EXERCISE PROMPT
Your answer should be every line with the word "linearGradient", copied from the data below.

[[ ENTRIES SUPPLIED open ]]

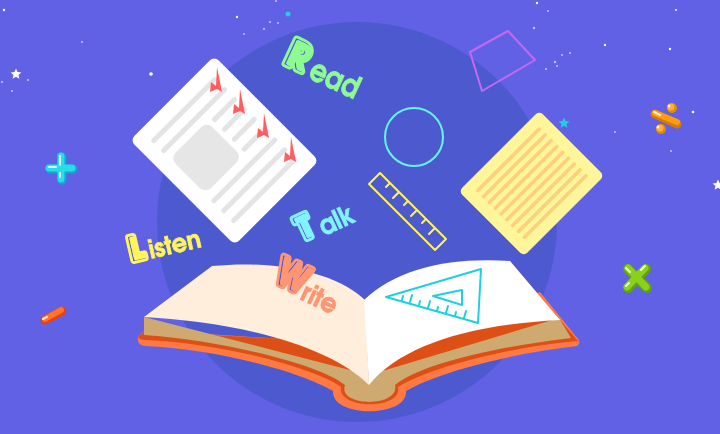
<!DOCTYPE html>
<html lang="en">
<head>
<meta charset="utf-8">
<title>Read, Talk, Listen, Write</title>
<style>
:root {
  --sky: #6161e6; --disc: #4d5acf;
  --paper: #fff; --paper-line: #e4e4e6; --check: #ff5d60;
  --note: #fff59a; --note-line: #fdd07e;
  --cream: #ffeedb; --page-edge: #cfaa70; --cover: #ff7a42; --cover-dark: #de4f16;
  --green: #8dfb92; --aqua: #82f2ff; --yellow: #fff45c; --salmon: #ff9573;
  --cyan: #20cfe0; --orange: #ff9d0a; --lime: #8bd01c; --violet: #c468ee;
}
html, body { margin: 0; height: 100%; overflow: hidden; background: var(--sky); }
svg { display: block; width: 720px; height: 434px; }
.word { font-family: "TeX Gyre Adventor", "Lato", sans-serif; font-weight: 700; stroke-linejoin: round; }
.word .tail { stroke: currentColor; stroke-width: .8; fill: currentColor; }
.word .cap { fill: currentColor; stroke: currentColor; stroke-width: 7; }
.word .inline { fill: none; stroke: var(--disc); stroke-width: 1.2; }
.word .face { fill: currentColor; stroke: currentColor; stroke-width: 2.5; }
.read { color: var(--green); } .talk { color: var(--aqua); }
.listen { color: var(--yellow); } .write { color: var(--salmon); }
.outline { fill: none; stroke-width: 2; stroke-linejoin: round; stroke-linecap: round; }
.rules { fill: none; stroke-linecap: round; }
.sign { fill: none; stroke-linecap: round; }
</style>
</head>
<body>
<svg viewBox="0 0 720 434" role="img" aria-label="Open book with papers, school tools and the words Read, Talk, Listen and Write">
  <defs>
    <path id="check" d="M217 67L222 92L217 89L210 92L211 82L216 86Z"/>
    <path id="star" d="M0-5.5L1.6-1.9L5.4-1.6L2.5 1L3.4 4.8L0 2.8L-3.4 4.8L-2.5 1L-5.4-1.6L-1.6-1.9Z"/>
  </defs>

  <rect width="720" height="434" fill="var(--sky)"/>
  <circle cx="357" cy="222" r="200" fill="var(--disc)"/>

  <g id="stars" fill="#fff">
    <use href="#star" x="16" y="74"/>
    <use href="#star" x="718" y="185"/>
    <use href="#star" x="564" y="123" fill="var(--cyan)"/>
    <circle cx="288" cy="14" r="2.5" fill="var(--cyan)"/>
    <circle cx="151" cy="74" r="1.8"/>
    <circle cx="4" cy="10" r="1.2"/>
    <circle cx="605" cy="45" r="1.2"/>
    <circle cx="693" cy="112" r="1.3"/>
    <circle cx="237" cy="17" r="1.2"/>
    <circle cx="670" cy="49" r="1.2"/>
    <circle cx="676" cy="10" r="1"/>
    <circle cx="537" cy="3" r="1.2"/>
    <g opacity=".65">
      <circle cx="548" cy="11" r="1"/><circle cx="534" cy="28" r="1.2"/>
      <circle cx="546" cy="69" r="1"/><circle cx="555" cy="62" r="1.2"/>
      <circle cx="557" cy="66" r="1"/><circle cx="562" cy="55" r="1"/>
      <circle cx="570" cy="53" r="1"/><circle cx="615" cy="132" r="1"/>
      <circle cx="671" cy="151" r="1"/><circle cx="276" cy="1" r="1"/>
      <circle cx="278" cy="23" r="1"/><circle cx="264" cy="29" r="1"/>
      <circle cx="244" cy="34" r="1"/><circle cx="270" cy="22" r="1"/>
      <circle cx="28" cy="80" r="1"/><circle cx="2" cy="82" r="1"/>
      <circle cx="12" cy="91" r="1"/><circle cx="82" cy="42" r="1"/>
    </g>
  </g>

  <g id="test-sheet">
    <g transform="translate(224.5 150.5) rotate(45)">
      <rect x="-74" y="-59.5" width="148" height="119" rx="6" fill="var(--paper)"/>
      <path class="rules" stroke="var(--paper-line)" stroke-width="5" d="M-57-43V43M-43-43V43M-29-43V-15M-15-43V-15M-1-43V-15M13-43V-15M28-43V43M42-43V43M56-43V43"/>
      <rect x="-33" y="-8" width="50" height="52" rx="8" fill="#e6e6e7"/>
    </g>
    <g fill="var(--check)">
      <use href="#check"/>
      <use href="#check" x="23" y="22"/>
      <use href="#check" x="47" y="46"/>
      <use href="#check" x="74" y="70"/>
    </g>
  </g>

  <g id="note-sheet" transform="translate(531.5 183.5) rotate(45)">
    <rect x="-46" y="-57" width="92" height="114" rx="5" fill="var(--note)"/>
    <path class="rules" stroke="var(--note-line)" stroke-width="3.6" d="M-33-44V43M-24.7-44V43M-16.5-44V43M-8.2-44V43M0-44V43M8.2-44V43M16.5-44V43M24.7-44V43M33-44V43"/>
  </g>

  <g id="book">
    <path fill="var(--cover)" d="M145 330L138 337Q137 345 145 346C215 349 300 371 333 391C331 418 408 418 406 391C440 371 515 353 577 346Q581 343 578 339L540 292L420 340H300Z"/>
    <path fill="var(--cover-dark)" d="M145 331L138 337Q139 340 145 340C220 343 312 367 341 387C337 410 403 410 398 387C430 367 515 346 578 341L510 261L420 340H300Z"/>
    <path fill="var(--page-edge)" d="M144 317V335C220 340 320 364 345 385C337 407 400 408 395 385C420 364 500 346 571 338L559 318L369 375Z"/>
    <path fill="var(--cream)" d="M144 317L212 266C285 259 340 276 365 300L369 385C330 346 240 322 144 317Z"/>
    <path fill="var(--paper)" d="M364 300C398 268 450 257 510 261L560 320C465 325 400 347 369 385Z"/>
  </g>

  <g id="school-tools" class="outline">
    <circle cx="414" cy="137" r="29" stroke="#66f5fa"/>
    <path stroke="var(--violet)" d="M508 31L535 60L482 91L470 52Z"/>
    <path stroke="var(--yellow)" d="M380 173L446 239L435 250L369 184ZM390 183L386 187M399 192L393 198M408 201L404 205M417 210L411 216M426 219L422 223M435 228L429 234"/>
    <path stroke="var(--cyan)" d="M386 297L481 269L478 323ZM433 296L462 290V305ZM402 300L403 296M410 302L412 295M419 305L420 301M428 308L430 301M437 311L438 307M446 313L448 306M455 316L456 312M464 318L466 311"/>
  </g>

  <g id="math-signs" class="sign">
    <g id="plus">
      <path stroke="#12a5d8" stroke-width="9" d="M62 157V180M50 169H73"/>
      <path stroke="#29dce6" stroke-width="7" d="M61 156V179M49 168H72"/>
      <path stroke="#d8ffff" stroke-width="2" d="M60 156V165M49 167H56M60 173V177"/>
    </g>
    <g id="minus">
      <path stroke="#e8410f" stroke-width="9" d="M45 320L62 311"/>
      <path stroke="#ff7426" stroke-width="6" d="M45 319L61 310"/>
      <path stroke="#ffe3cf" stroke-width="2" d="M43 319L47 317"/>
    </g>
    <g id="divide">
      <path stroke="#d97a00" stroke-width="9" d="M655 114L677 124"/>
      <path stroke="var(--orange)" stroke-width="6" d="M655 113L677 122"/>
      <path stroke="#fff0c8" stroke-width="2" d="M654 112L660 115"/>
      <circle cx="672" cy="108" r="5" fill="#e88a00"/>
      <circle cx="661" cy="129" r="5" fill="#e88a00"/>
      <circle cx="671" cy="107" r="3.5" fill="#ffb32e"/>
      <circle cx="660" cy="128" r="3.5" fill="#ffb32e"/>
      <circle cx="669" cy="106" r="1.5" fill="#fff0c8"/>
      <circle cx="658" cy="127" r="1.5" fill="#fff0c8"/>
    </g>
    <g id="times">
      <path stroke="#5fa30c" stroke-width="10" d="M628 269L647 288M646 269L628 288"/>
      <path stroke="var(--lime)" stroke-width="7" d="M628 268L646 287M645 268L627 287"/>
      <path stroke="#ecffc4" stroke-width="2" d="M626 268L630 272M641 270L645 266M626 286L629 283"/>
    </g>
  </g>

  <g id="words">
    <g class="word read" transform="translate(281 62) rotate(25)" role="img" aria-label="Read">
      <text class="cap" font-size="37" x="2" y="0">R</text>
      <text class="inline" font-size="37" x="2" y="0" stroke-width="4">R</text>
      <text class="face" font-size="34" x="5" y="-1">R</text>
      <text class="tail" font-size="31" x="30" y="3" textLength="52" lengthAdjust="spacingAndGlyphs">ead</text>
    </g>
    <g class="word talk" transform="translate(302 241) rotate(-25)" role="img" aria-label="Talk">
      <text class="cap" font-size="32" x="1" y="0">T</text>
      <text class="inline" font-size="32" x="1" y="0">T</text>
      <text class="face" font-size="29" x="3" y="-1">T</text>
      <text class="tail" font-size="27" x="22" y="5" textLength="36" lengthAdjust="spacingAndGlyphs">alk</text>
    </g>
    <g class="word listen" transform="translate(132 262) rotate(-13)" role="img" aria-label="Listen">
      <text class="cap" font-size="32" x="0" y="-1">L</text>
      <text class="inline" font-size="32" x="0" y="-1">L</text>
      <text class="face" font-size="29" x="2" y="-2">L</text>
      <text class="tail" font-size="25" x="19" y="1" textLength="53" lengthAdjust="spacingAndGlyphs">isten</text>
    </g>
    <g class="word write" transform="translate(268 280) rotate(25)" role="img" aria-label="Write">
      <text class="cap" font-size="37" x="4" y="-1" textLength="32" lengthAdjust="spacingAndGlyphs">W</text>
      <text class="inline" font-size="37" x="4" y="-1" textLength="32" lengthAdjust="spacingAndGlyphs">W</text>
      <text class="face" font-size="35" x="6" y="-2" textLength="31" lengthAdjust="spacingAndGlyphs">W</text>
      <text class="tail" font-size="26" x="36" y="4" textLength="37" lengthAdjust="spacingAndGlyphs">rite</text>
    </g>
  </g>
</svg>
</body>
</html>
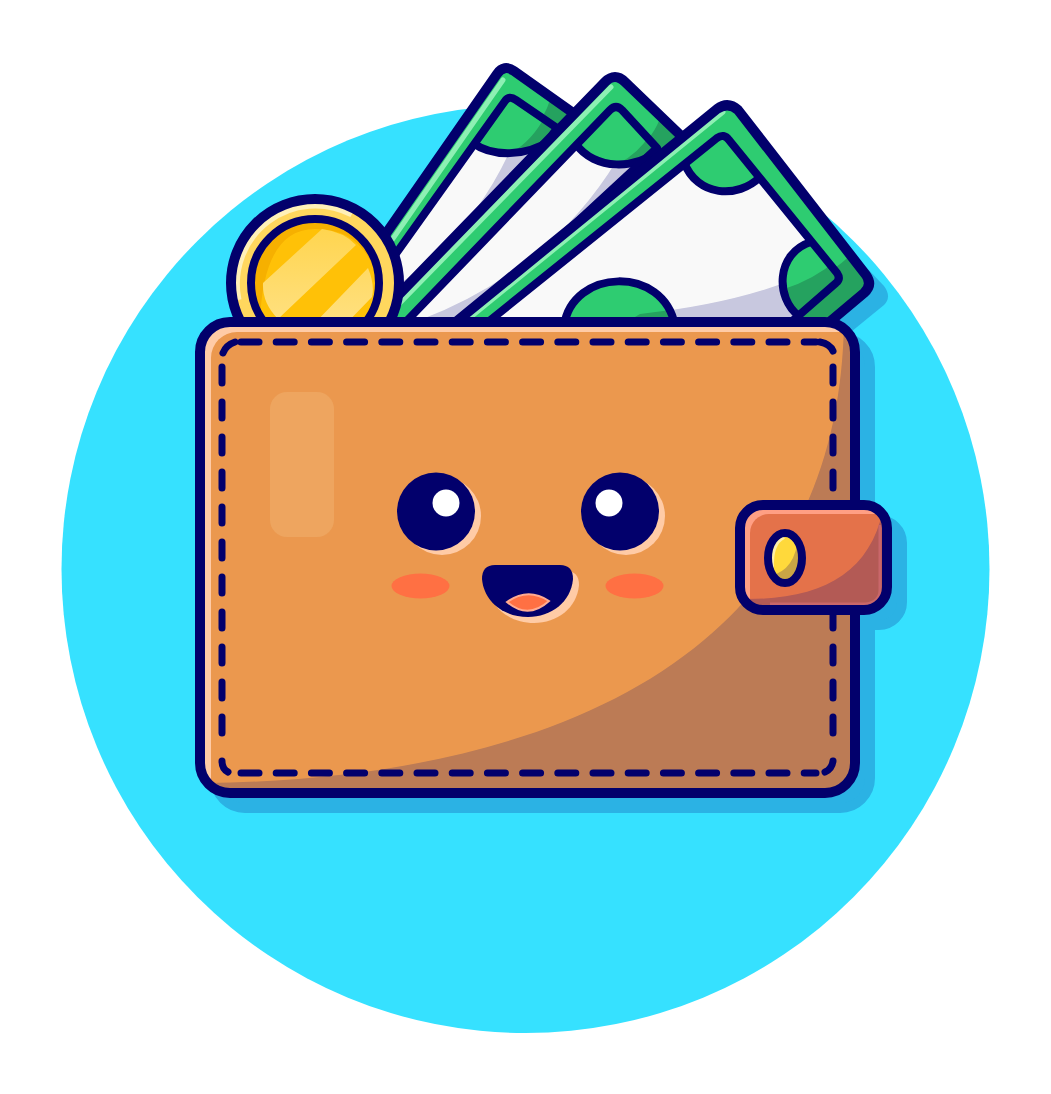
<!DOCTYPE html>
<html lang="en">
<head>
<meta charset="utf-8">
<title>Happy wallet</title>
<style>
:root {
  --navy: #02006c;
  --sky: #36e1ff;
  --sky-shadow: #2bb2e4;
  --leather: #eb984e;
  --leather-shade: #bc7b55;
  --leather-light: #ffcba6;
  --clasp: #e4724a;
  --clasp-shade: #b35a55;
  --clasp-light: #ff9f84;
  --green: #2ecc71;
  --green-shade: #25a25f;
  --green-light: #8df0b4;
  --paper: #f9f9f9;
  --paper-shade: #c8c8df;
  --gold: #ffc107;
  --gold-rim: #ffd75e;
  --gold-pale: #fff0b8;
  --gold-shade: #f6b000;
  --blush: #ff7043;
}
html, body { margin: 0; background: #fff; overflow: hidden; }
svg { display: block; width: 1051px; height: 1094px; }
.outline { fill: none; stroke: var(--navy); stroke-width: 10; stroke-linejoin: round; stroke-linecap: round; }
.fine { stroke-width: 8; }
.stitch { fill: none; stroke: var(--navy); stroke-width: 7; stroke-linecap: round; }
.navy { fill: var(--navy); }
.sky { fill: var(--sky); }
.shadow { fill: var(--sky-shadow); }
.green { fill: var(--green); }
.green-shade { fill: var(--green-shade); }
.edge-light { fill: none; stroke: var(--green-light); stroke-width: 5; stroke-linecap: round; }
.paper { fill: var(--paper); }
.paper-shade { fill: var(--paper-shade); }
.leather { fill: var(--leather); }
.leather-shade { fill: var(--leather-shade); }
.leather-light { fill: var(--leather-light); }
.clasp { fill: var(--clasp); }
.clasp-shade { fill: var(--clasp-shade); }
.clasp-light { fill: var(--clasp-light); }
.blush { fill: var(--blush); }
</style>
</head>
<body>
<svg viewBox="0 0 1051 1094" role="img" aria-label="Smiling wallet with banknotes and a coin">
  <defs>
    <path id="back-note" d="M360 271L497 74Q504 64 514 71L600 132L500 330H360Z"/>
    <path id="back-field" d="M380 276L505 101Q509 95 516 100L557 128L420 330H380Z"/>
    <path id="middle-note" d="M380 314L605 82Q615 72 625 82L700 154L560 330H380Z"/>
    <path id="middle-field" d="M398 330L610 110Q616 104 622 110L657 148L460 330Z"/>
    <path id="front-note" d="M446 330L717 109Q728 101 738 110L866 275Q873 285 864 293L820 330Z"/>
    <path id="front-field" d="M478 330L717 138Q724 133 729 140L837 273Q841 279 836 283L782 330Z"/>
    <rect id="wallet-body" x="200" y="322" width="655" height="471" rx="30"/>
    <rect id="clasp-body" x="740" y="505" width="147" height="105" rx="23"/>
    <path id="mouth-shape" d="M495 565H560Q573 565 573 579C571 602 551 617 528 617C504 617 484 602 482 579Q482 565 495 565Z"/>
    <circle id="eye" r="39"/>
    <clipPath id="back-note-clip"><use href="#back-note"/></clipPath>
    <clipPath id="back-field-clip"><use href="#back-field"/></clipPath>
    <clipPath id="middle-note-clip"><use href="#middle-note"/></clipPath>
    <clipPath id="middle-field-clip"><use href="#middle-field"/></clipPath>
    <clipPath id="front-note-clip"><use href="#front-note"/></clipPath>
    <clipPath id="front-field-clip"><use href="#front-field"/></clipPath>
    <clipPath id="wallet-clip"><use href="#wallet-body"/></clipPath>
    <clipPath id="clasp-clip"><use href="#clasp-body"/></clipPath>
    <clipPath id="mouth-clip"><use href="#mouth-shape"/></clipPath>
    <clipPath id="coin-clip"><circle cx="315" cy="283" r="63"/></clipPath>
    <clipPath id="button-clip"><ellipse cx="785" cy="558" rx="17" ry="25"/></clipPath>
    <linearGradient id="coin-shine" x1="0" y1="0" x2="0" y2="1">
      <stop offset="0" stop-color="#ffd54f"/>
      <stop offset="1" stop-color="#ffe184"/>
    </linearGradient>
  </defs>

  <circle class="sky" cx="525.500" cy="569" r="464"/>

  <g id="cast-shadows">
    <path class="shadow" d="M840 240L884 286Q892 297 884 305L846 336H800Z"/>
    <use class="shadow" href="#wallet-body" transform="translate(15 15)" stroke="#2bb2e4" stroke-width="10"/>
    <use class="shadow" href="#clasp-body" transform="translate(15 15)" stroke="#2bb2e4" stroke-width="10"/>
  </g>

  <g id="banknote-back">
    <use class="green" href="#back-note"/>
    <g clip-path="url(#back-note-clip)">
      <path class="green-shade" d="M515 143Q545 126 552 92L610 120V180H490Z"/>
      <path class="edge-light" d="M376 263L503 80"/>
    </g>
    <use class="paper" href="#back-field"/>
    <g clip-path="url(#back-field-clip)">
      <path class="paper-shade" d="M398 285Q470 235 508 155L560 140L440 320H380Z"/>
      <path class="green" d="M475 144C493 157 526 157 548 141L570 120L510 85Z"/>
      <path class="green-shade" d="M511 153Q533 140 545 116L570 128L545 144Q528 153 511 153Z"/>
      <path class="outline fine" d="M473 143C492 157 526 157 551 140"/>
    </g>
    <use class="outline fine" href="#back-field"/>
    <use class="outline" href="#back-note"/>
  </g>

  <g id="banknote-middle">
    <use class="green" href="#middle-note"/>
    <g clip-path="url(#middle-note-clip)">
      <path class="green-shade" d="M630 156Q655 138 662 112L710 150L640 220Z"/>
      <path class="edge-light" d="M395 308L611 87"/>
    </g>
    <use class="paper" href="#middle-field"/>
    <g clip-path="url(#middle-field-clip)">
      <path class="paper-shade" d="M420 320Q550 270 617 160L670 145L480 330Z"/>
      <path class="green" d="M578 146C594 169 637 171 659 149L616 100Z"/>
      <path class="green-shade" d="M618 164Q640 152 650 134L665 148Q645 164 618 164Z"/>
      <path class="outline fine" d="M576 144C594 170 637 171 661 148"/>
    </g>
    <use class="outline fine" href="#middle-field"/>
    <use class="outline" href="#middle-note"/>
  </g>

  <g id="banknote-front">
    <use class="green" href="#front-note"/>
    <g clip-path="url(#front-note-clip)">
      <path class="green-shade" d="M790 290Q845 268 855 248L890 280L820 340H770Z"/>
      <path class="edge-light" d="M456 329L723 112"/>
    </g>
    <use class="paper" href="#front-field"/>
    <g clip-path="url(#front-field-clip)">
      <path class="paper-shade" d="M640 314Q770 300 843 255L850 290L780 330H640Z"/>
      <path class="green" d="M685 164C698 196 738 200 760 178L723 128Z"/>
      <path class="green" d="M811 242C777 253 775 298 799 316L850 280Z"/>
      <path class="green-shade" d="M784 289Q813 280 837 260L850 280L799 316Q785 304 784 289Z"/>
      <path class="outline fine" d="M684 162C697 197 738 199 760 177M811 242C776 253 775 298 799 316"/>
    </g>
    <path class="green" d="M564 326C572 268 664 265 675 326Z"/>
    <path class="green-shade" d="M640 314L671 310L675 326H620Z"/>
    <path class="outline fine" d="M564 326C572 268 664 265 675 326"/>
    <use class="outline fine" href="#front-field"/>
    <use class="outline" href="#front-note"/>
  </g>

  <g id="coin">
    <circle cx="315" cy="283" r="84" fill="var(--gold-rim)"/>
    <path d="M238 300A79 79 0 0 1 352 214" fill="none" stroke="var(--gold-pale)" stroke-width="7"/>
    <circle cx="315" cy="283" r="63" fill="var(--gold)"/>
    <g clip-path="url(#coin-clip)">
      <path d="M252 283A63 63 0 0 1 378 283Q366 229 315 229Q264 229 260 320Z" fill="var(--gold-shade)"/>
      <path d="M263 283L322 229Q344 232 356 245L278 319Q262 303 263 283ZM312 326L368 268Q375 285 372 297L340 330Z" fill="url(#coin-shine)"/>
    </g>
    <circle class="outline fine" cx="315" cy="283" r="64"/>
    <circle class="outline" cx="315" cy="283" r="84"/>
  </g>

  <g id="wallet">
    <use class="leather-light" href="#wallet-body"/>
    <g clip-path="url(#wallet-clip)">
      <rect class="leather" x="211" y="332" width="660" height="480" rx="26"/>
      <path class="leather-shade" d="M205 783C410 781 590 736 704 640C799 561 842 450 844 322H860V800H205Z"/>
    </g>
    <rect x="270" y="392" width="64" height="145" rx="17" fill="#eea55f"/>
    <g id="stitching" class="stitch">
      <path d="M240 342H816" stroke-dasharray="18 17.200" stroke-dashoffset="-1"/>
      <path d="M240 773H816" stroke-dasharray="18 17.200" stroke-dashoffset="-1"/>
      <path d="M222 365V752" stroke-dasharray="16 19" stroke-dashoffset="-2"/>
      <path d="M833 365V752" stroke-dasharray="16 19" stroke-dashoffset="-2"/>
      <path d="M223 353Q226 345 235 342M820 342Q830 344 833 351M222 761Q222 769 228 772M833 761Q832 769 825 772"/>
    </g>
    <use class="outline" href="#wallet-body"/>
  </g>

  <g id="face">
    <use class="leather-light" href="#eye" x="442" y="516"/>
    <use class="leather-light" href="#eye" x="626" y="516"/>
    <use class="navy" href="#eye" x="436" y="511.500"/>
    <use class="navy" href="#eye" x="620" y="511.500"/>
    <circle cx="446" cy="503" r="13.500" fill="#fff"/>
    <circle cx="609" cy="503" r="13.500" fill="#fff"/>
    <ellipse class="blush" cx="420.500" cy="586" rx="29" ry="12.500"/>
    <ellipse class="blush" cx="634.500" cy="586" rx="29" ry="12.500"/>
    <use class="leather-light" href="#mouth-shape" x="6" y="6"/>
    <use class="navy" href="#mouth-shape"/>
    <g clip-path="url(#mouth-clip)">
      <path d="M507 602Q528 587 549 601Q528 620 507 602Z" fill="#ff7043" stroke="#ffab91" stroke-width="2"/>
    </g>
  </g>

  <g id="clasp">
    <use class="clasp-light" href="#clasp-body"/>
    <g clip-path="url(#clasp-clip)">
      <rect class="clasp" x="750" y="514" width="150" height="110" rx="19"/>
      <path class="clasp-shade" d="M742 599C820 600 869 575 883 510H895V620H742Z"/>
      <path d="M880 525V590Q880 602 866 604H770" fill="none" stroke="#c9676a" stroke-width="3"/>
    </g>
    <use class="outline" href="#clasp-body"/>
    <ellipse cx="785" cy="558" rx="17" ry="25" fill="#ffd93b"/>
    <g clip-path="url(#button-clip)">
      <path d="M770 576Q796 570 798 536L810 560L785 590Z" fill="#c9a545"/>
      <path d="M772 568Q771 543 784 537" fill="none" stroke="#fff0a8" stroke-width="4"/>
    </g>
    <ellipse class="outline fine" cx="785" cy="558" rx="17" ry="25"/>
  </g>
</svg>
</body>
</html>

[[ ENTRIES SUPPLIED closed ]]

EXERCISE SOLUTION
    <linearGradient id="coin-shine" x1="0" y1="0" x2="0" y2="1">
    </linearGradient>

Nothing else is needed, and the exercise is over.